Could you restate the entries word for word, without the images?

### Records provided:
▼
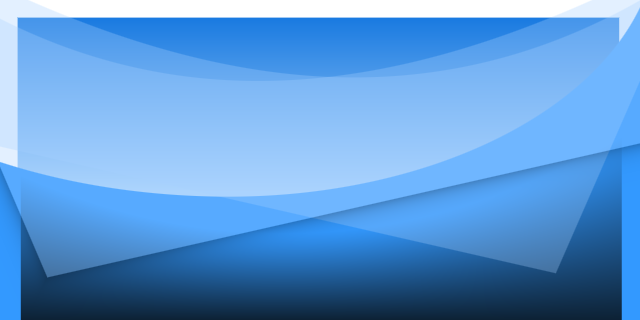
Write a Shadertoy shader that draws this background.

```glsl
// Draws two crossing translucent blue veils over framed gradients split by a rising wave.

// Lengths are in canvas heights; the canvas spans 2 by 1.
const vec3 WHITE      = vec3(1.0);
const vec3 SKY_TOP    = vec3(0.098, 0.478, 0.880);
const vec3 SKY_LOW    = vec3(0.686, 0.840, 0.988);
const vec3 SEA_BLUE   = vec3(0.200, 0.600, 1.000);
const vec3 SEA_DEEP   = vec3(0.050, 0.130, 0.205);
const vec3 VEIL_TINT  = vec3(0.650, 0.815, 1.000);
const float VEIL_ALPHA = 0.31;

const vec4 SKY_FRAME = vec4(0.055, 0.0, 1.935, 0.945);  // left, bottom, right, top
const vec4 SEA_FRAME = vec4(0.065, -1.0, 1.943, 2.0);
const float SKY_END = 0.40;        // height where the sky is palest

const vec2 WAVE_LOW = vec2(0.716, 0.3854);
const float WAVE_RISE = 0.8255;
const vec2 WAVE_REACH = vec2(1.445, 1.339);  // half widths: left, right

const vec2 ARC_A_LOW = vec2(0.807, 0.747);
const vec2 ARC_B_LOW = vec2(1.107, 0.758);
const float ARC_BEND = 0.270;
const float ARC_SKEW = 0.036;

const vec2 A_LEFT   = vec2(0.000, 0.479);
const vec2 A_CORNER = vec2(0.148, 0.133);
const vec2 A_RIGHT  = vec2(2.000, 0.552);
const vec2 B_LEFT   = vec2(0.000, 0.542);
const vec2 B_CORNER = vec2(1.737, 0.146);
const vec2 B_RIGHT  = vec2(2.000, 0.747);

const float SHADOW_SIZE = 0.026;
const float SHADOW_ALPHA = 0.24;

// Antialiased coverage of the region where d is positive
float cover(float d) {
    return clamp(d / max(fwidth(d), 1e-5) + 0.5, 0.0, 1.0);
}

// Signed distance to a line, positive on the left of a -> b
float leftOf(vec2 p, vec2 a, vec2 b) {
    vec2 along = normalize(b - a), q = p - a;
    return along.x * q.y - along.y * q.x;
}

float insideFrame(vec2 p, vec4 frame) {
    vec2 edge = min(p - frame.xy, frame.zw - p);
    return min(edge.x, edge.y);
}

float arcHeight(float x, vec2 low, float skew) {
    float dx = x - low.x;
    return low.y + dx * dx * (ARC_BEND + skew * dx);
}

// Elliptic wave, wider on its left side
float waveHeight(float x) {
    float dx = x - WAVE_LOW.x;
    float u = dx / (dx < 0.0 ? WAVE_REACH.x : WAVE_REACH.y);
    return WAVE_LOW.y + WAVE_RISE * (1.0 - sqrt(max(1.0 - u * u, 0.0)));
}

vec3 skyColor(vec2 p) {
    float fall = clamp((SKY_FRAME.w - p.y) / (SKY_FRAME.w - SKY_END), 0.0, 1.0);
    vec3 gradient = mix(SKY_TOP, SKY_LOW, fall);
    return mix(WHITE, gradient, cover(insideFrame(p, SKY_FRAME)));
}

// The deep shade starts higher toward both sides
vec3 seaColor(vec2 p) {
    float dx = p.x - 0.885;
    float start = 0.27 + 0.27 * dx * dx;
    float depth = clamp(1.0 - p.y / start, 0.0, 1.0);
    vec3 gradient = mix(SEA_BLUE, SEA_DEEP, depth);
    return mix(SEA_BLUE, gradient, cover(insideFrame(p, SEA_FRAME)));
}

void mainImage(out vec4 fragColor, in vec2 fragCoord) {
    vec2 p = fragCoord / iResolution.xy * vec2(2.0, 1.0);

    // Sky above the wave, sea below it
    vec3 color = mix(skyColor(p), seaColor(p), cover(waveHeight(p.x) - p.y));

    // Rear veil
    float sheetB = min(leftOf(p, B_LEFT, B_CORNER), leftOf(p, B_CORNER, B_RIGHT));
    float veilB = min(sheetB, arcHeight(p.x, ARC_B_LOW, ARC_SKEW) - p.y);
    color = mix(color, VEIL_TINT, VEIL_ALPHA * cover(veilB));

    // Front veil with a soft shadow below its straight edges
    float sheetA = min(leftOf(p, A_LEFT, A_CORNER), leftOf(p, A_CORNER, A_RIGHT));
    float veilA = min(sheetA, arcHeight(p.x, ARC_A_LOW, -ARC_SKEW) - p.y);
    float shadow = exp(-max(-sheetA, 0.0) / SHADOW_SIZE) * (1.0 - cover(sheetA));
    color *= 1.0 - SHADOW_ALPHA * shadow;
    color = mix(color, VEIL_TINT, VEIL_ALPHA * cover(veilA));

    fragColor = vec4(color, 1.0);
}
```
▲
### Output of the exercise:
Write a Shadertoy shader that draws this background.

```glsl
// Draws two crossing translucent blue veils over framed gradients split by a rising wave.

// Lengths are in canvas heights; the canvas spans 2 by 1.
const vec3 WHITE      = vec3(1.0);
const vec3 SKY_TOP    = vec3(0.098, 0.478, 0.880);
const vec3 SKY_LOW    = vec3(0.686, 0.840, 0.988);
const vec3 SEA_BLUE   = vec3(0.200, 0.600, 1.000);
const vec3 SEA_DEEP   = vec3(0.050, 0.130, 0.205);
const vec3 VEIL_TINT  = vec3(0.650, 0.815, 1.000);
const float VEIL_ALPHA = 0.31;

const vec4 SKY_FRAME = vec4(0.055, 0.0, 1.935, 0.945);  // left, bottom, right, top
const vec4 SEA_FRAME = vec4(0.065, -1.0, 1.943, 2.0);
const float SKY_END = 0.40;        // height where the sky is palest

const vec2 WAVE_LOW = vec2(0.716, 0.3854);
const float WAVE_RISE = 0.8255;
const vec2 WAVE_REACH = vec2(1.445, 1.339);  // half widths: left, right

const vec2 ARC_A_LOW = vec2(0.807, 0.747);
const vec2 ARC_B_LOW = vec2(1.107, 0.758);
const float ARC_BEND = 0.270;
const float ARC_SKEW = 0.036;

const vec2 A_LEFT   = vec2(0.000, 0.479);
const vec2 A_CORNER = vec2(0.148, 0.133);
const vec2 A_RIGHT  = vec2(2.000, 0.552);
const vec2 B_LEFT   = vec2(0.000, 0.542);
const vec2 B_CORNER = vec2(1.737, 0.146);
const vec2 B_RIGHT  = vec2(2.000, 0.747);

const float SHADOW_SIZE = 0.026;
const float SHADOW_ALPHA = 0.24;

// Antialiased coverage of the region where d is positive
float cover(float d) {
    return clamp(d / max(fwidth(d), 1e-5) + 0.5, 0.0, 1.0);
}

// Signed distance to a line, positive on the left of a -> b
float leftOf(vec2 p, vec2 a, vec2 b) {
    vec2 along = normalize(b - a), q = p - a;
    return along.x * q.y - along.y * q.x;
}

float insideFrame(vec2 p, vec4 frame) {
    vec2 edge = min(p - frame.xy, frame.zw - p);
    return min(edge.x, edge.y);
}

float arcHeight(float x, vec2 low, float skew) {
    float dx = x - low.x;
    return low.y + dx * dx * (ARC_BEND + skew * dx);
}

// Elliptic wave, wider on its left side
float waveHeight(float x) {
    float dx = x - WAVE_LOW.x;
    float u = dx / (dx < 0.0 ? WAVE_REACH.x : WAVE_REACH.y);
    return WAVE_LOW.y + WAVE_RISE * (1.0 - sqrt(max(1.0 - u * u, 0.0)));
}

vec3 skyColor(vec2 p) {
    float fall = clamp((SKY_FRAME.w - p.y) / (SKY_FRAME.w - SKY_END), 0.0, 1.0);
    vec3 gradient = mix(SKY_TOP, SKY_LOW, fall);
    return mix(WHITE, gradient, cover(insideFrame(p, SKY_FRAME)));
}

// The deep shade starts higher toward both sides
vec3 seaColor(vec2 p) {
    float dx = p.x - 0.885;
    float start = 0.27 + 0.27 * dx * dx;
    float depth = clamp(1.0 - p.y / start, 0.0, 1.0);
    vec3 gradient = mix(SEA_BLUE, SEA_DEEP, depth);
    return mix(SEA_BLUE, gradient, cover(insideFrame(p, SEA_FRAME)));
}

void mainImage(out vec4 fragColor, in vec2 fragCoord) {
    vec2 p = fragCoord / iResolution.xy * vec2(2.0, 1.0);

    // Sky above the wave, sea below it
    vec3 color = mix(skyColor(p), seaColor(p), cover(waveHeight(p.x) - p.y));

    // Rear veil
    float sheetB = min(leftOf(p, B_LEFT, B_CORNER), leftOf(p, B_CORNER, B_RIGHT));
    float veilB = min(sheetB, arcHeight(p.x, ARC_B_LOW, ARC_SKEW) - p.y);
    color = mix(color, VEIL_TINT, VEIL_ALPHA * cover(veilB));

    // Front veil with a soft shadow below its straight edges
    float sheetA = min(leftOf(p, A_LEFT, A_CORNER), leftOf(p, A_CORNER, A_RIGHT));
    float veilA = min(sheetA, arcHeight(p.x, ARC_A_LOW, -ARC_SKEW) - p.y);
    float shadow = exp(-max(-sheetA, 0.0) / SHADOW_SIZE) * (1.0 - cover(sheetA));
    color *= 1.0 - SHADOW_ALPHA * shadow;
    color = mix(color, VEIL_TINT, VEIL_ALPHA * cover(veilA));

    fragColor = vec4(color, 1.0);
}
```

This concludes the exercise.